The Autumn/Winter 2010/11 shows at Paris Fashion Week come - for better or worse - leather bound. Also, “tribe” and “tribal” are words that often get tossed about in reference to this season’s collections. Sarah Mower of Style.com quoted Rick Owens as saying that his women are, ‘a sect of nuns with inner discipline’. Well, naturally I think Dune:
Punk Bene Gesserits at the Rick Owens A/W 2010/11 show
All photos from Style.com
I meant to write about Lois Nesbitt’s Brodsky & Utkin: The Complete Works sooner, but until recently it was buried in one of my “to be processed” stacks of reading material (easily confused with my “to sit and collect dust” stacks, but I know the difference). Russian paper architects Alexander Brodsky and Ilya Utkin formed a partnership in the late Seventies that lasted roughly a decade. Their fantastic work, according to Nesbitt, “constitutes a graphic form of architectural criticism” of the dehumanizing effects of Soviet utilitarian architecture.
Doll’s House 1982
from Nesbitt’s Brodsky & Utkin: The Complete Works (New York: Princeton Architectural Press, 2003)
Living in Atlanta for three years helped to dispel many myths (no, the Tara Plantation has never been real and no, there aren’t any peach trees to be found in Atlanta) and reinforce a few stereotypes (yes, southern folk are hospitable and yes, it’s called the Dirty South for a reason). I miss the humid summer nights, live oaks, the curious ability of kudzu to engulf anything within a couple of weeks if not tamed and the steady stream of pleasant surprises. Coming across Oxford Comics was one of those pleasant surprises, and it still has my vote for best comic book shop. Through the owner’s well-organized, comprehensive inventory I stumbled onto many wonderful finds, like the fashion manga, Paradise Kiss.
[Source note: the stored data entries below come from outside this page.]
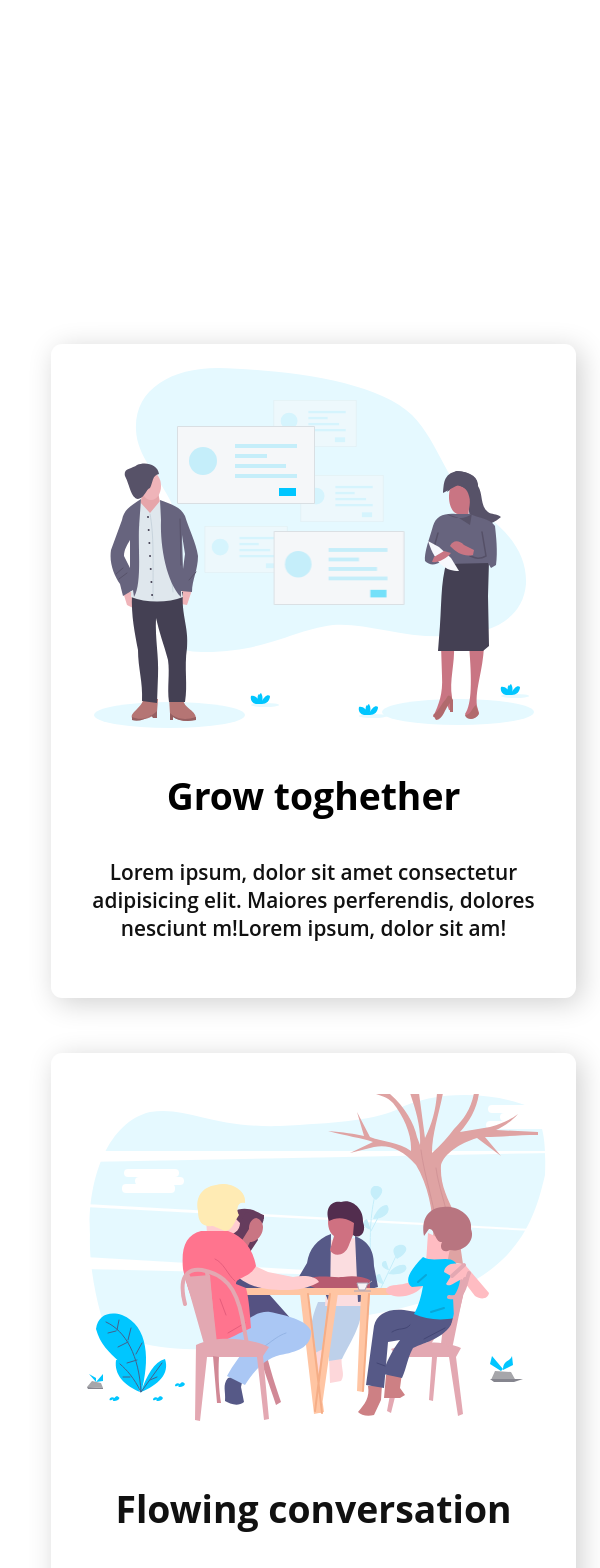
<!DOCTYPE html>
<html lang="en">
<head>
<meta charset="utf-8">
<title>Grow toghether</title>
<style>
:root{--paper:#fff;--ink:#000;--text:#111;--sky:#e5f9ff;--cyan:#00c6ff;--pale:#c5eefa;--slate:#67647e;--night:#444053;--hair:#575268;--navy:#565987;--coral:#ff748e;--chair:#e3a8b2;--bark:#dfa3a3;--wood:#ffc5a3;--rose:#c97583;--blush:#efb4b9;--peach:#ffcdd0}
*{box-sizing:border-box;margin:0}
html,body{width:600px;height:1568px;overflow:hidden;background:var(--paper)}
body{font-family:"Open Sans","Noto Sans",sans-serif;color:var(--text)}
.features{display:flex;flex-direction:column;gap:55px;padding:344px 24px 0 51px;height:1568px;overflow:hidden}
.card{flex:none;height:654px;border-radius:11px;background:var(--paper);box-shadow:5px 5px 28px rgba(0,0,0,.19);text-align:center;overflow:hidden}
.card svg{display:block;width:525px;height:400px}
.card h2{margin-top:27px;font-size:37.3px;line-height:50px;font-weight:700;white-space:nowrap}
.card:first-child h2{color:var(--ink)}
.card:last-child h2{margin-top:31px}
.card p{margin-top:37px;font-size:20.8px;line-height:28px;font-weight:600;white-space:nowrap}
.line{fill:none;stroke-linecap:round;stroke-linejoin:round}
</style>
</head>
<body>
<main class="features">
<article class="card">
<svg viewBox="51 344 525 400" role="img" aria-label="A man and a woman standing on either side of floating profile cards">
<defs>
<symbol id="profile" viewBox="0 0 138 78">
<path d="M.5.500h137v77H.5z" fill="#f5f7f9" stroke="#d9dfe3"/>
<g fill="#c5eefa"><circle cx="26" cy="35" r="14"/><rect x="58" y="18" width="62" height="4"/><rect x="58" y="28" width="32" height="4"/><rect x="58" y="38" width="51" height="4"/><rect x="58" y="48" width="62" height="4"/></g>
<rect x="102" y="62" width="17" height="8" fill="currentColor"/>
</symbol>
<g id="sprout"><ellipse cx="5" cy="9" rx="14" ry="2" fill="#e5f9ff"/><path d="M0 8C-3 2-1-2 1-3C3 0 3 4 1 7C4 0 8-2 10 0C10 5 6 8 2 8H-4C-8 7-10 4-9 0C-5-1-1 3 0 7C-3 4-3 0-1-2Z" fill="#00c6ff"/></g>
</defs>
<path id="backdrop" d="M136 430C134 390 170 368 218 368C285 370 375 380 412 415C442 446 446 488 485 515C515 536 527 560 526 584C523 619 492 634 450 636C405 639 365 622 333 625C292 630 270 651 205 652C175 653 156 640 160 610C163 570 187 535 170 500C158 476 137 456 136 430Z" fill="var(--sky)"/>
<g id="ground" fill="var(--sky)"><ellipse cx="169.500" cy="715" rx="75.500" ry="13"/><ellipse cx="458" cy="712" rx="76" ry="13"/></g>
<g id="profiles">
<g opacity=".5" color="#c5eefa"><use href="#profile" x="273" y="400" width="84" height="47"/><use href="#profile" x="300" y="475" width="84" height="47"/><use href="#profile" x="204" y="526" width="84" height="47"/></g>
<use href="#profile" x="177" y="426" width="138" height="78" color="#00c6ff"/>
<use href="#profile" x="273" y="531" width="132" height="74" color="#74e0f9"/>
</g>
<use href="#sprout" x="260" y="696"/><use href="#sprout" x="368" y="707"/><use href="#sprout" x="510" y="687"/>
<g id="man">
<path d="M123 592L127 605L133 608L132 592ZM182 590L181 604L187 605L192 590Z" fill="var(--blush)"/>
<path d="M144 698L158 699L157 712C150 720 140 721 132 718C130 712 141 709 144 698ZM169 697L183 699C184 709 195 709 196 718C188 723 176 721 170 714Z" fill="#b57574"/>
<path d="M132 717C141 721 150 718 157 711V718H153L151 715C145 720 137 722 132 720ZM170 713C177 720 187 720 196 717V720C188 722 178 721 173 717V720H170Z" fill="#965f61"/>
<path d="M132 594L183 592C181 615 189 627 187 648C184 668 188 685 185 702H169C167 687 170 674 168 660C164 645 159 632 156 618C155 640 159 655 158 676L157 703L142 701C143 682 138 668 138 650C135 634 131 616 132 594Z" fill="var(--night)"/>
<path d="M142 494L158 492L162 512L150 514L140 506Z" fill="#e6a5aa"/>
<path d="M140 502L150 513L160 501L167 520L183 597C168 603 146 603 131 597L134 525Z" fill="#dfe7ed"/>
<path d="M150 514C154 535 153 560 153 599M139 525L134 592M165 515L173 592" class="line" stroke="#c8d4dd"/>
<path d="M150 517V600" class="line" stroke="#444053" stroke-width="2" stroke-dasharray="0 13" transform="rotate(-3 150 555)"/>
<path fill-rule="evenodd" d="M141 499C129 507 124 510 122 520L111 550C109 563 114 575 120 584L123 596L133 590L134 597C142 583 138 549 139 527ZM130 540V568L124 556C124 550 127 545 130 540Z" fill="var(--slate)"/>
<path fill-rule="evenodd" d="M160 500C171 504 181 507 185 516C189 529 196 543 198 556C198 570 192 580 192 592L181 591V597C167 583 160 548 161 520ZM182 535L183 569L185 554Z" fill="var(--slate)"/>
<path d="M119 579L127 573M116 574L123 568M189 580L196 572M180 519L181 565" class="line" stroke="#575269"/>
<ellipse cx="151" cy="486" rx="10" ry="14" fill="var(--blush)"/>
<path d="M138 499C131 498 130 486 125 476C123 468 132 469 137 465C146 461 158 465 159 474C152 475 153 483 150 488C146 489 145 498 138 499Z" fill="var(--hair)"/>
</g>
<g id="woman">
<path d="M441 645H454C455 664 449 681 452 697L453 711L449 710L446 701C442 708 440 718 433 717C439 704 443 694 442 676ZM469 645H484C483 672 475 688 477 706L479 713C475 721 466 719 465 714C472 704 472 681 469 645Z" fill="var(--rose)"/>
<path d="M433 715C439 711 441 704 446 699C449 692 451 697 453 700V712H450V703C445 708 443 720 436 720ZM465 715C471 715 471 709 476 705L479 714C475 721 466 720 465 715Z" fill="#b16a6d"/>
<path d="M447 492C452 481 448 474 457 471C468 472 477 476 478 486C483 493 480 506 488 512C492 515 496 513 501 517C493 524 484 527 476 524C466 519 472 507 464 497C457 485 452 489 447 492Z" fill="var(--hair)"/>
<path d="M450 489C456 482 467 486 469 496C472 505 466 512 470 521L450 522L458 514C451 513 447 500 450 489Z" fill="var(--rose)"/>
<path d="M443 493C444 484 443 474 457 471C471 472 479 477 478 488L470 496C468 488 462 487 458 485Z" fill="var(--hair)"/>
<path d="M447 561H489L488 596L489 646L483 651H438L439 638C442 607 440 583 447 561Z" fill="var(--night)"/>
<path d="M456 514C444 513 436 516 433 526C429 540 424 553 425 561C430 566 436 565 442 561L446 553V564L488 563L491 568L496 565C498 551 496 536 495 526C489 518 478 518 470 514Z" fill="var(--slate)"/>
<path d="M482 532L486 556C479 560 475 558 470 556M438 533L433 551" class="line" stroke="#555067" stroke-width="1.500"/>
<path d="M428 541L439 547L451 558L459 571C446 571 436 565 428 541Z" fill="#f7f8fc"/>
<path d="M432 562C438 563 446 559 451 553L444 551L434 557ZM473 555C464 557 457 553 450 546C453 540 459 540 464 545L474 550Z" fill="var(--rose)"/>
<path d="M447 514C454 520 468 519 472 513L470 525L459 518Z" fill="var(--hair)"/>
</g>
</svg>
<h2>Grow toghether</h2>
<p>Lorem ipsum, dolor sit amet consectetur<br>adipisicing elit. Maiores perferendis, dolores<br>nesciunt m!Lorem ipsum, dolor sit am!</p>
</article>
<article class="card">
<svg viewBox="51 1053 525 400" role="img" aria-label="Four friends talking around an outdoor table under a bare tree">
<defs>
<clipPath id="frame"><rect x="80" y="1094" width="470" height="340"/></clipPath>
<g id="fern"><path d="M0 0C-5-3-10-1-10 4C-7 6-3 3 0 0ZM0 0C3-5 7-4 10 0C8 5 4 5 0 6C-5 6-4 2 0 0Z"/></g>
</defs>
<g id="hills" clip-path="url(#frame)">
<path d="M90 1235C87 1185 105 1123 150 1112C188 1106 210 1128 280 1126C334 1123 370 1121 396 1110C435 1089 495 1092 530 1107C545 1121 546 1146 545 1175C537 1210 526 1241 494 1267C460 1295 405 1310 350 1318C300 1327 275 1347 220 1349C166 1351 113 1345 101 1315C94 1290 89 1260 90 1235Z" fill="var(--sky)"/>
<g fill="var(--paper)"><path d="M85 1151H550V1153L85 1162ZM85 1204L550 1230V1232L85 1207ZM85 1257L340 1272V1275L85 1269Z"/>
<g id="clouds"><rect x="124" y="1169" width="55" height="8" rx="4"/><rect x="135" y="1177" width="49" height="8" rx="4"/><rect x="122" y="1184" width="53" height="9" rx="4"/><rect x="488" y="1105" width="62" height="8" rx="4"/><rect x="500" y="1113" width="50" height="8" rx="4"/><rect x="486" y="1121" width="60" height="8" rx="4"/></g></g>
</g>
<g id="shrub" fill="#c5eefa"><path d="M371 1280C370 1240 369 1222 375 1195M380 1290L397 1254M371 1231L382 1210" class="line" stroke="#c5eefa"/><path d="M376 1200C368 1195 370 1188 374 1186C383 1185 386 1192 376 1200ZM371 1230C361 1227 362 1220 367 1219ZM373 1219C385 1219 392 1211 387 1205C381 1205 376 1211 373 1219ZM389 1270C379 1268 381 1260 386 1261ZM397 1259C389 1249 396 1244 403 1245C410 1248 405 1255 397 1259ZM388 1274C402 1276 410 1270 405 1265C398 1264 393 1268 388 1274ZM384 1284C374 1283 374 1274 380 1274Z"/></g>
<g id="tree" clip-path="url(#frame)" fill="var(--bark)">
<path d="M432 1260C436 1225 431 1190 416 1165C402 1149 388 1144 374 1147L350 1153L373 1142C362 1138 346 1136 328 1131C343 1132 355 1134 364 1136L357 1112L370 1137C383 1142 399 1142 411 1151C412 1135 404 1117 393 1103C387 1097 382 1096 376 1094H390C405 1107 414 1123 417 1137L420 1145C421 1127 416 1111 410 1093H419L425 1138C432 1124 436 1109 437 1093H443C439 1114 432 1134 432 1153C441 1145 448 1137 454 1129C464 1119 471 1109 474 1093H479C477 1109 469 1122 460 1132L490 1127C503 1123 510 1120 518 1114C510 1123 501 1128 496 1130L538 1132V1135C516 1135 498 1137 485 1137L501 1156L477 1138C460 1143 444 1154 441 1165C440 1185 447 1197 456 1217L463 1264Z"/>
</g>
<path d="M421 1150C425 1180 435 1205 440 1245M436 1168C439 1190 448 1210 454 1245" class="line" stroke="#d29497"/>
<g id="garden">
<g fill="var(--cyan)"><path d="M141 1393C133 1363 104 1359 96 1329C98 1315 109 1311 122 1315C149 1326 150 1361 141 1393ZM140 1392C124 1385 114 1375 116 1360C128 1360 137 1377 140 1392ZM141 1392C147 1375 154 1362 165 1359C170 1374 158 1385 141 1392Z"/>
<use href="#fern" x="115" y="1398" transform="translate(57 699) scale(.5)"/><use href="#fern" x="158" y="1398" transform="translate(79 699) scale(.5)"/><use href="#fern" x="180" y="1384" transform="translate(90 692) scale(.5)"/></g>
<path d="M106 1322C126 1331 139 1356 141 1392C134 1378 127 1370 120 1364M141 1392L162 1363M117 1330L119 1320M128 1340L131 1328M136 1354L142 1343M116 1331L108 1333M128 1342L118 1347M137 1360L127 1363M130 1377L123 1377M150 1380L157 1377" class="line" stroke="#44618d"/>
<g id="stones"><path d="M87 1387L92 1381L101 1383L103 1388ZM491 1380L495 1371L511 1372L516 1381Z" fill="#a6a6aa"/><path d="M87 1387L103 1388V1389H88ZM490 1379L523 1379L514 1382H494Z" fill="#85858e"/><path d="M96 1382L89 1374L96 1378ZM96 1382L103 1374V1381ZM501 1371L490 1364L492 1356L503 1369ZM503 1370C503 1360 510 1362 512 1356L513 1365Z" fill="var(--cyan)"/></g>
</g>
<g id="back-woman">
<path d="M226 1222C231 1207 248 1205 263 1215C267 1223 254 1231 258 1240L242 1264L226 1253Z" fill="#653c5d"/>
<path d="M245 1220C254 1214 263 1219 263 1227C263 1235 257 1242 250 1242L241 1260L229 1246Z" fill="var(--rose)"/>
<path d="M235 1240C250 1250 255 1271 260 1284L292 1320L265 1330L235 1310Z" fill="#555282"/>
<path d="M229 1240L246 1212L264 1215V1219C253 1215 249 1222 249 1229L236 1250Z" fill="#653c5d"/>
<path d="M258 1347L264 1344C270 1370 276 1387 281 1402L276 1405C270 1386 263 1370 258 1347Z" fill="#d18996"/>
</g>
<g id="center-man">
<path d="M311 1350L328 1347L327 1367L325 1380L314 1382ZM329 1358L342 1354C340 1368 346 1374 341 1381L330 1383Z" fill="#fdd7da"/>
<path d="M318 1302H361C365 1320 351 1341 342 1359L329 1361V1346L313 1354C308 1337 311 1318 318 1302Z" fill="#bdd0ea"/>
<path d="M329 1240L357 1238L363 1306H325Z" fill="#fbdde0"/>
<path d="M331 1234C317 1239 309 1249 307 1263L294 1285C300 1292 312 1291 322 1286L330 1305ZM355 1236C370 1242 374 1252 374 1266L378 1287L367 1290L366 1301L358 1302Z" fill="var(--navy)"/>
<path d="M329 1216C337 1208 353 1212 355 1223C356 1231 351 1239 349 1245C345 1257 333 1257 330 1250L334 1236C328 1232 327 1222 329 1216Z" fill="#cf7181"/>
<path d="M329 1221C324 1207 333 1200 341 1202C352 1198 364 1209 363 1222C367 1232 360 1240 353 1235L354 1223C343 1216 335 1218 329 1221Z" fill="#522d4e"/>
<path d="M304 1282C314 1273 329 1278 343 1277C354 1275 364 1277 370 1280V1288H338C323 1291 312 1289 304 1282Z" fill="#b75b70"/>
</g>
<g id="table"><path d="M245 1288H397V1295H245Z" fill="var(--wood)"/><path d="M300 1293H308L324 1412L314 1414ZM329 1293H338L321 1413H314ZM361 1293H370L363 1392L357 1391Z" fill="var(--wood)"/><path d="M308 1294L322 1413M330 1294L315 1411M369 1294L363 1391" class="line" stroke="#f5ad86" stroke-width="2"/><path d="M357 1283H368L365 1290H359ZM368 1284L372 1281M354 1291H371" fill="#f6f3f4" stroke="#aaa4b5"/></g>
<g id="blonde-man">
<path d="M228 1378L244 1374L241 1387L244 1402C238 1407 230 1404 225 1401C226 1391 222 1385 228 1378Z" fill="var(--navy)"/>
<path d="M215 1342C237 1330 252 1310 270 1312C285 1315 307 1320 311 1331C312 1347 297 1352 280 1355C263 1359 252 1374 245 1385L227 1376C233 1365 241 1354 247 1348Z" fill="#aac7f4"/>
<path d="M252 1349C264 1352 271 1338 286 1333" class="line" stroke="#94b4e5"/>
<path d="M206 1219L227 1210L240 1223C240 1232 231 1236 225 1235L207 1234ZM229 1267L251 1264L268 1272L293 1277C304 1275 316 1276 319 1282C312 1286 302 1290 289 1290C269 1290 245 1290 229 1267Z" fill="var(--peach)"/>
<path d="M201 1231C186 1235 181 1247 183 1269C188 1295 201 1318 207 1341C215 1348 230 1337 251 1328C250 1315 249 1299 246 1288L236 1284C236 1277 250 1278 256 1266C253 1249 243 1236 228 1231Z" fill="var(--coral)"/>
<path d="M215 1259C224 1263 227 1274 235 1281M232 1288L240 1304M220 1299L226 1315M228 1333L245 1323" class="line" stroke="#e65d7c"/>
<path d="M198 1211C195 1197 202 1187 216 1185C228 1181 247 1189 245 1203C237 1201 236 1210 239 1215C234 1222 232 1231 225 1231L213 1226C203 1227 198 1223 198 1211Z" fill="#ffebb4"/>
</g>
<g id="left-chair">
<path d="M185 1304C178 1277 187 1268 202 1270C224 1274 236 1287 242 1317L247 1344M188 1276C195 1301 202 1323 207 1345M207 1272L215 1343" class="line" stroke="var(--chair)" stroke-width="4"/>
<path d="M185 1277L210 1275L216 1344H204ZM196 1345C216 1335 250 1338 269 1347L263 1356L269 1419L264 1420L257 1357H207L200 1421L195 1420Z" fill="var(--chair)"/>
<path d="M213 1356L219 1357C218 1375 219 1390 221 1403L217 1403Z" fill="#d18996"/>
</g>
<g id="right-chair">
<path d="M449 1274L462 1263L469 1272C461 1303 457 1326 448 1346L441 1344Z" fill="var(--chair)"/>
<path d="M467 1273C460 1309 440 1323 427 1347M465 1275L451 1344" class="line" stroke="var(--chair)" stroke-width="4"/>
<path d="M391 1349C414 1340 447 1341 461 1348L456 1357L463 1414L458 1416L449 1357H405L391 1413L387 1411L397 1357ZM432 1357H437L433 1401L429 1400Z" fill="var(--chair)"/>
</g>
<g id="curly-man">
<path d="M386 1375L402 1373L400 1388L405 1395L400 1398H384ZM368 1386L382 1385L381 1400L374 1415C367 1417 361 1415 358 1412C365 1404 370 1397 368 1386Z" fill="#cd8084"/>
<path d="M410 1311C390 1307 377 1313 374 1326L366 1385L384 1388L388 1342L400 1340C391 1352 386 1363 383 1374L402 1378C407 1367 407 1359 413 1348C425 1342 448 1338 454 1318Z" fill="var(--navy)"/>
<path d="M392 1332C399 1327 405 1331 410 1325M377 1363L385 1366M424 1339L445 1328" class="line" stroke="#434674"/>
<path d="M414 1280C406 1285 399 1284 390 1286C383 1289 386 1294 391 1295C402 1299 416 1295 424 1285ZM428 1233L451 1243L447 1264L426 1263Z" fill="#ffbcc2"/>
<path d="M423 1257C434 1263 448 1255 455 1262C464 1272 460 1289 453 1297L454 1318C440 1321 425 1319 414 1314C419 1305 421 1297 423 1286L412 1287C403 1281 411 1269 423 1257Z" fill="var(--cyan)"/>
<path d="M418 1282L426 1275M431 1312L444 1308" class="line" stroke="#08a7d9" stroke-width="2"/>
<path d="M444 1272C445 1264 454 1261 466 1266L489 1293C488 1299 481 1300 475 1296L462 1279C455 1282 449 1288 446 1284L451 1276Z" fill="#ffbcc2"/>
<path d="M424 1236C421 1219 428 1208 443 1207C458 1205 473 1216 471 1229C476 1242 462 1253 450 1250C443 1254 439 1248 442 1242C435 1243 435 1228 429 1229Z" fill="#b87580"/>
<path d="M452 1276L464 1265M449 1297C466 1300 465 1282 469 1273M448 1345L465 1279" class="line" stroke="var(--chair)" stroke-width="4"/>
</g>
</svg>
<h2>Flowing conversation</h2>
</article>
</main>
</body>
</html>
Ai Yazawa’s Paradise Kiss Volume 4, Los Angeles, Tokyo: Tokyopop, 2003. The cast of characters from left: Arashi, George, Isabella and Miwako - caged is “the heroine”, Yukari